Tiny amounts of unapproved genetically modified organisms (GMOs) will be permitted in food imports to the European Union under draft rules due to be proposed shortly by the bloc's executive, EU officials said on Monday.
Exporters and European producers say the rules are needed to avoid disruptions to food imports, with global supply chains making it increasingly difficult to guarantee cargoes bound for Europe are free of GMOs not yet approved in the bloc.
"The European Commission has said it wants to tackle this issue before the end of this year, and we will table a proposal in the very near future," Commission spokesman for health and consumers Frederic Vincent said.
The draft rules are likely to be proposed before the European summer break to allow enough time for EU governments and lawmakers to approve them by the end of the year, said another official, who spoke on condition of anonymity.
Last year, the bloc approved a similar law allowing up to 0.1 percent of unapproved GMO material in animal feed imports, after several shipments from the United States were blocked at EU ports after unapproved GM material was found in some cargoes.

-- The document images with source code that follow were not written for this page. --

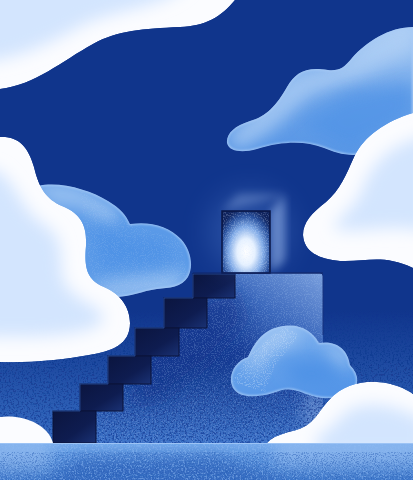
<!DOCTYPE html>
<html lang="en">
<head>
<meta charset="utf-8">
<title>Stairway to a glowing door</title>
<style>
:root {
  --sky: #10358c;
  --haze: #2f66bd;
  --night: #0c1846;
  --step-line: #0a1238;
  --cloud-blue: #5c9be8;
  --cloud-mid: #7fb0ee;
  --cloud-pale: #b4d2f5;
  --cloud-white: #fbfcff;
  --cloud-core: #d3e5fe;
  --grain-light: #8db9f2;
  --grain-dark: #0e2e82;
}
html, body { margin: 0; height: 100%; overflow: hidden; background: var(--sky); }
.scene { display: block; width: 413px; height: 480px; }
.white { fill: var(--cloud-white); }
.core { fill: var(--cloud-core); filter: url(#soft); }
.light { fill: var(--cloud-pale); filter: url(#soft); }
.deep { fill: #4f93e6; filter: url(#soft); }
.rim { fill: none; stroke: #a9cbf5; stroke-width: 2; filter: url(#blur1); }
.step { stroke: var(--step-line); stroke-width: 1; }
</style>
</head>
<body>
<svg class="scene" viewBox="0 0 413 480" role="img" aria-label="A staircase among clouds leading up to a glowing door">
  <defs>
    <filter id="soft" x="-40%" y="-40%" width="180%" height="180%"><feGaussianBlur stdDeviation="8"/></filter>
    <filter id="blur1" x="-20%" y="-20%" width="140%" height="140%"><feGaussianBlur stdDeviation="1"/></filter>
    <filter id="blur4" x="-40%" y="-40%" width="180%" height="180%"><feGaussianBlur stdDeviation="4"/></filter>
    <filter id="wide" x="-60%" y="-60%" width="220%" height="220%"><feGaussianBlur stdDeviation="14"/></filter>
    <filter id="grain" x="0" y="0" width="100%" height="100%">
      <feTurbulence type="fractalNoise" baseFrequency="0.55" numOctaves="2" seed="4"/>
      <feColorMatrix values="0 0 0 0 0  0 0 0 0 0  0 0 0 0 0  6 0 0 0 -3"/>
      <feComposite in="SourceGraphic" operator="in"/>
    </filter>
    <filter id="fine-grain" x="0" y="0" width="100%" height="100%">
      <feTurbulence type="fractalNoise" baseFrequency="0.9" numOctaves="2" seed="9"/>
      <feColorMatrix values="0 0 0 0 0  0 0 0 0 0  0 0 0 0 0  6 0 0 0 -3"/>
      <feComposite in="SourceGraphic" operator="in"/>
    </filter>

    <linearGradient id="haze-fill" x1="0" y1="0" x2="0" y2="1">
      <stop offset="0" stop-color="#2f66bd" stop-opacity="0"/>
      <stop offset="1" stop-color="#3a70c6"/>
    </linearGradient>
    <linearGradient id="speckle-fill" x1="0" y1="0" x2="0" y2="1">
      <stop offset="0" stop-color="#0d2f85" stop-opacity="0"/>
      <stop offset=".4" stop-color="#0d2f85" stop-opacity=".5"/>
      <stop offset="1" stop-color="#123d98" stop-opacity=".7"/>
    </linearGradient>
    <linearGradient id="block-fill" gradientUnits="userSpaceOnUse" x1="305" y1="265" x2="225" y2="385">
      <stop offset="0" stop-color="#769cdc"/>
      <stop offset=".4" stop-color="#3b68bc"/>
      <stop offset=".75" stop-color="#173d96"/>
      <stop offset="1" stop-color="#14398f"/>
    </linearGradient>
    <linearGradient id="block-base" gradientUnits="userSpaceOnUse" x1="0" y1="360" x2="0" y2="443">
      <stop offset="0" stop-color="#3f74c9" stop-opacity="0"/>
      <stop offset="1" stop-color="#3f74c9"/>
    </linearGradient>
    <linearGradient id="step-fill" x1="0" y1="0" x2="1" y2="1">
      <stop offset="0" stop-color="#0b153f"/>
      <stop offset=".6" stop-color="#0e1c50"/>
      <stop offset="1" stop-color="#1a3275"/>
    </linearGradient>
    <radialGradient id="door-fill" gradientUnits="userSpaceOnUse" cx="0" cy="0" r="1" gradientTransform="translate(246 252) scale(30 44)">
      <stop offset="0" stop-color="#fff"/>
      <stop offset=".3" stop-color="#e6f1ff"/>
      <stop offset=".58" stop-color="#7fa9e6"/>
      <stop offset=".82" stop-color="#2a529f"/>
      <stop offset="1" stop-color="#10245f"/>
    </radialGradient>
    <linearGradient id="ground-fill" x1="0" y1="0" x2="0" y2="1">
      <stop offset="0" stop-color="#75aaec"/>
      <stop offset=".45" stop-color="#5a92dc"/>
      <stop offset="1" stop-color="#3f78ca"/>
    </linearGradient>
    <linearGradient id="east-cloud-fill" x1=".7" y1="0" x2=".5" y2="1">
      <stop offset="0" stop-color="#a3c8f4"/>
      <stop offset=".5" stop-color="#6ea5ea"/>
      <stop offset="1" stop-color="#5997e6"/>
    </linearGradient>
    <linearGradient id="puff-fill" x1=".2" y1="0" x2=".6" y2="1">
      <stop offset="0" stop-color="#94bff3"/>
      <stop offset=".5" stop-color="#64a0ea"/>
      <stop offset="1" stop-color="#5596e8"/>
    </linearGradient>

    <path id="cloud-northwest" d="M0 0H235C221 17 206 26 180 27C143 29 118 30 93 44C62 61 35 85 0 89Z"/>
    <path id="cloud-west" d="M0 137C18 136 28 146 34 167C39 188 46 199 62 206C82 214 87 227 86 246C84 268 87 280 104 287C121 294 130 308 130 323C130 345 112 351 89 355C62 360 30 363 0 362Z"/>
    <path id="cloud-east" d="M413 113C386 121 364 136 354 157C346 175 340 190 326 202C312 213 303 222 303 235C304 252 319 259 340 261C368 262 382 254 413 268Z"/>
    <path id="cloud-southeast" d="M267 443C275 434 288 433 299 429C314 424 318 412 329 400C343 385 361 381 377 382C394 383 406 389 413 394V443Z"/>
    <path id="cloud-southwest" d="M0 417C22 414 48 424 53 443H0Z"/>
    <path id="cloud-blue-east" d="M413 27C389 27 366 42 352 58C344 68 339 71 328 70C305 66 295 73 287 87C276 106 267 116 250 121C234 126 226 134 227 143C229 152 243 153 257 149C284 141 305 141 324 148C338 154 355 159 375 150L413 130Z"/>
    <path id="cloud-blue-west" d="M38 186C60 181 90 190 108 201C120 208 126 215 130 224C150 221 169 226 181 239C191 250 194 266 188 277C182 287 169 288 157 289C141 291 130 298 110 297L70 290Z"/>
    <path id="cloud-puff" d="M231 382C230 370 237 361 248 357C254 344 262 329 283 326C301 323 313 332 319 343C337 340 348 350 350 365C357 372 359 380 356 386C348 398 330 401 312 396C299 392 292 387 279 391C263 397 234 402 231 382Z"/>
    <path id="block-side" d="M235 273H320Q323 273 323 276V443H96V411H123V384H151V356H179V328H207V298H235Z"/>

    <clipPath id="in-northwest"><use href="#cloud-northwest"/></clipPath>
    <clipPath id="in-west"><use href="#cloud-west"/></clipPath>
    <clipPath id="in-east"><use href="#cloud-east"/></clipPath>
    <clipPath id="in-southeast"><use href="#cloud-southeast"/></clipPath>
    <clipPath id="in-blue-east"><use href="#cloud-blue-east"/></clipPath>
    <clipPath id="in-blue-west"><use href="#cloud-blue-west"/></clipPath>
    <clipPath id="in-puff"><use href="#cloud-puff"/></clipPath>
    <clipPath id="in-block"><use href="#block-side"/></clipPath>
    <clipPath id="in-ground"><rect y="443" width="413" height="37"/></clipPath>
  </defs>

  <g id="sky">
    <rect width="413" height="480" fill="var(--sky)"/>
    <rect y="310" width="413" height="135" fill="url(#haze-fill)"/>
    <rect y="310" width="413" height="135" fill="url(#speckle-fill)" filter="url(#grain)"/>
  </g>

  <g id="blue-cloud-east" clip-path="url(#in-blue-east)">
    <use href="#cloud-blue-east" fill="url(#east-cloud-fill)"/>
    <path class="light" d="M225 140L290 75L335 66L365 40L413 20V52L360 78L310 96L270 132L240 150Z" opacity=".7"/>
    <path class="deep" d="M300 125L345 95L413 82V115L350 150Z" opacity=".7"/>
    <use class="rim" href="#cloud-blue-east"/>
  </g>

  <g id="blue-cloud-west" clip-path="url(#in-blue-west)">
    <use href="#cloud-blue-west" fill="var(--cloud-blue)"/>
    <path class="light" d="M30 180L75 185L120 210L112 226L80 208L50 205Z" opacity=".65"/>
    <path class="light" d="M85 285L120 278L185 270L180 295L110 300Z" opacity=".6"/>
    <path class="deep" d="M90 225L130 235L165 240L175 262L100 268Z"/>
    <path d="M80 190L130 224L180 240L188 277L110 297L90 270Z" fill="var(--cloud-pale)" opacity=".15" filter="url(#fine-grain)"/>
    <use class="rim" href="#cloud-blue-west"/>
  </g>

  <g id="staircase">
    <use href="#block-side" fill="url(#block-fill)"/>
    <g clip-path="url(#in-block)">
      <rect x="96" y="360" width="227" height="83" fill="url(#block-base)"/>
      <path d="M207 300L235 290L245 320L205 365L160 400L130 405L150 360Z" fill="#17398f" opacity=".7" filter="url(#soft)"/>
      <ellipse cx="316" cy="412" rx="14" ry="22" fill="#7da0dc" opacity=".6" filter="url(#soft)"/>
      <rect x="96" y="273" width="227" height="170" fill="#a9c6f2" opacity=".22" filter="url(#fine-grain)"/>
      <rect x="96" y="350" width="227" height="93" fill="url(#speckle-fill)" filter="url(#grain)"/>
    </g>
    <path d="M235 273H320Q323 273 323 276V335" fill="none" stroke="#16327f" stroke-width="1"/>
    <g id="steps" fill="url(#step-fill)">
      <rect class="step" x="193" y="274" width="42" height="24"/>
      <rect class="step" x="164" y="298" width="43" height="30"/>
      <rect class="step" x="135" y="328" width="44" height="28"/>
      <rect class="step" x="108" y="356" width="43" height="28"/>
      <rect class="step" x="80" y="384" width="43" height="27"/>
      <rect class="step" x="53" y="411" width="43" height="32"/>
    </g>
    <path d="M53 411H80V384H108V356H135V328H164V298H193V274H235" fill="none" stroke="#2b56ab" stroke-width="1" opacity=".7"/>
  </g>

  <g id="door">
    <ellipse cx="250" cy="232" rx="42" ry="42" fill="#5f8ad6" opacity=".28" filter="url(#wide)"/>
    <path d="M222 211L238 194H286L271 211V272L284 262V196" fill="#a9c3f0" opacity=".32" filter="url(#blur4)"/>
    <path d="M271 211L285 196V258L271 271Z" fill="#8eaee6" opacity=".35" filter="url(#blur4)"/>
    <rect x="222" y="211" width="48" height="62" fill="url(#door-fill)" stroke="#0a1644" stroke-width="1.5"/>
    <rect x="223" y="212" width="46" height="60" fill="#dbe9ff" opacity=".22" filter="url(#fine-grain)"/>
    <path d="M193 273H323" stroke="#0f2466" stroke-width="1"/>
  </g>

  <g id="puff" clip-path="url(#in-puff)">
    <use href="#cloud-puff" fill="url(#puff-fill)"/>
    <path class="light" d="M245 365L262 335L290 324L300 338L272 352L255 375Z" opacity=".6"/>
    <path class="light" d="M318 342L345 345L352 370L340 366Z" opacity=".6"/>
    <path class="deep" d="M280 365L320 360L345 385L300 386Z"/>
    <path d="M231 382L248 357L283 326L300 335L275 365L265 392Z" fill="#d5e6fb" opacity=".3" filter="url(#fine-grain)"/>
    <use class="rim" href="#cloud-puff"/>
  </g>

  <g id="white-clouds">
    <g clip-path="url(#in-northwest)">
      <use class="white" href="#cloud-northwest"/>
      <path class="core" d="M-20 -20H190C170 8 120 8 85 24C55 40 25 58 -20 62Z"/>
    </g>
    <g clip-path="url(#in-west)">
      <use class="white" href="#cloud-west"/>
      <path class="core" d="M-20 168C12 164 16 205 40 222C64 236 60 250 62 275C66 300 98 302 104 318C98 336 40 338 -20 336Z"/>
    </g>
    <g clip-path="url(#in-east)">
      <use class="white" href="#cloud-east"/>
      <path class="core" d="M430 135C385 145 372 165 362 190C354 210 338 216 334 228C350 236 390 222 430 232Z"/>
    </g>
    <g clip-path="url(#in-southeast)">
      <use class="white" href="#cloud-southeast"/>
      <path class="core" d="M315 438C340 425 340 410 360 406C380 402 400 408 425 420V455H320Z"/>
    </g>
    <use class="white" href="#cloud-southwest"/>
  </g>

  <g id="ground" clip-path="url(#in-ground)">
    <rect y="443" width="413" height="37" fill="url(#ground-fill)"/>
    <path d="M40 485L80 458L215 456L290 485Z" fill="#2a5fb8" opacity=".65" filter="url(#soft)"/>
    <rect x="-10" y="440" width="60" height="30" fill="#a6c8f4" opacity=".5" filter="url(#soft)"/>
    <rect x="275" y="440" width="150" height="26" fill="#a6c8f4" opacity=".5" filter="url(#soft)"/>
    <rect y="443" width="413" height="37" fill="var(--grain-light)" opacity=".5" filter="url(#grain)"/>
    <rect y="452" width="413" height="28" fill="#2458b0" opacity=".4" filter="url(#fine-grain)"/>
    <path d="M0 443.5H413" stroke="#9cc3f5" stroke-width="1"/>
  </g>
</svg>
</body>
</html>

The problem arises because of the slow pace of GMO approvals in Europe, which create delays of up to two years between new varieties being cleared for cultivation in North and South America and getting import approval from the European Union.
As with the existing rules for feed, the proposals are expected to set a tolerance threshold of 0.1 percent, and the GMOs in question must be approved in the exporting country with an EU authorisation request already lodged with the European Food Safety Authority (EFSA).
All EU import approvals are granted for both food and feed uses, reflecting the integrated nature of global commodity supply chains. As a result, EU officials said it was impractical to have a GMO contamination threshold for imports of feed but not for food.
But with strong public opposition to GMOs across much of Europe, any plan to allow even tiny amounts of genetically modified material in food could prove controversial. Environmentalists say the impact of consuming GMOs is unknown.
It is unclear whether the idea has the majority backing of EU governments that it needs to become law.
On Monday, German farm minister Ilse Aigner said she would oppose any EU proposal to end the bloc's zero-tolerance stance on unapproved GMOs in human food. (Reporting by Charlie Dunmore; editing by Rex Merrifield and James Jukwey)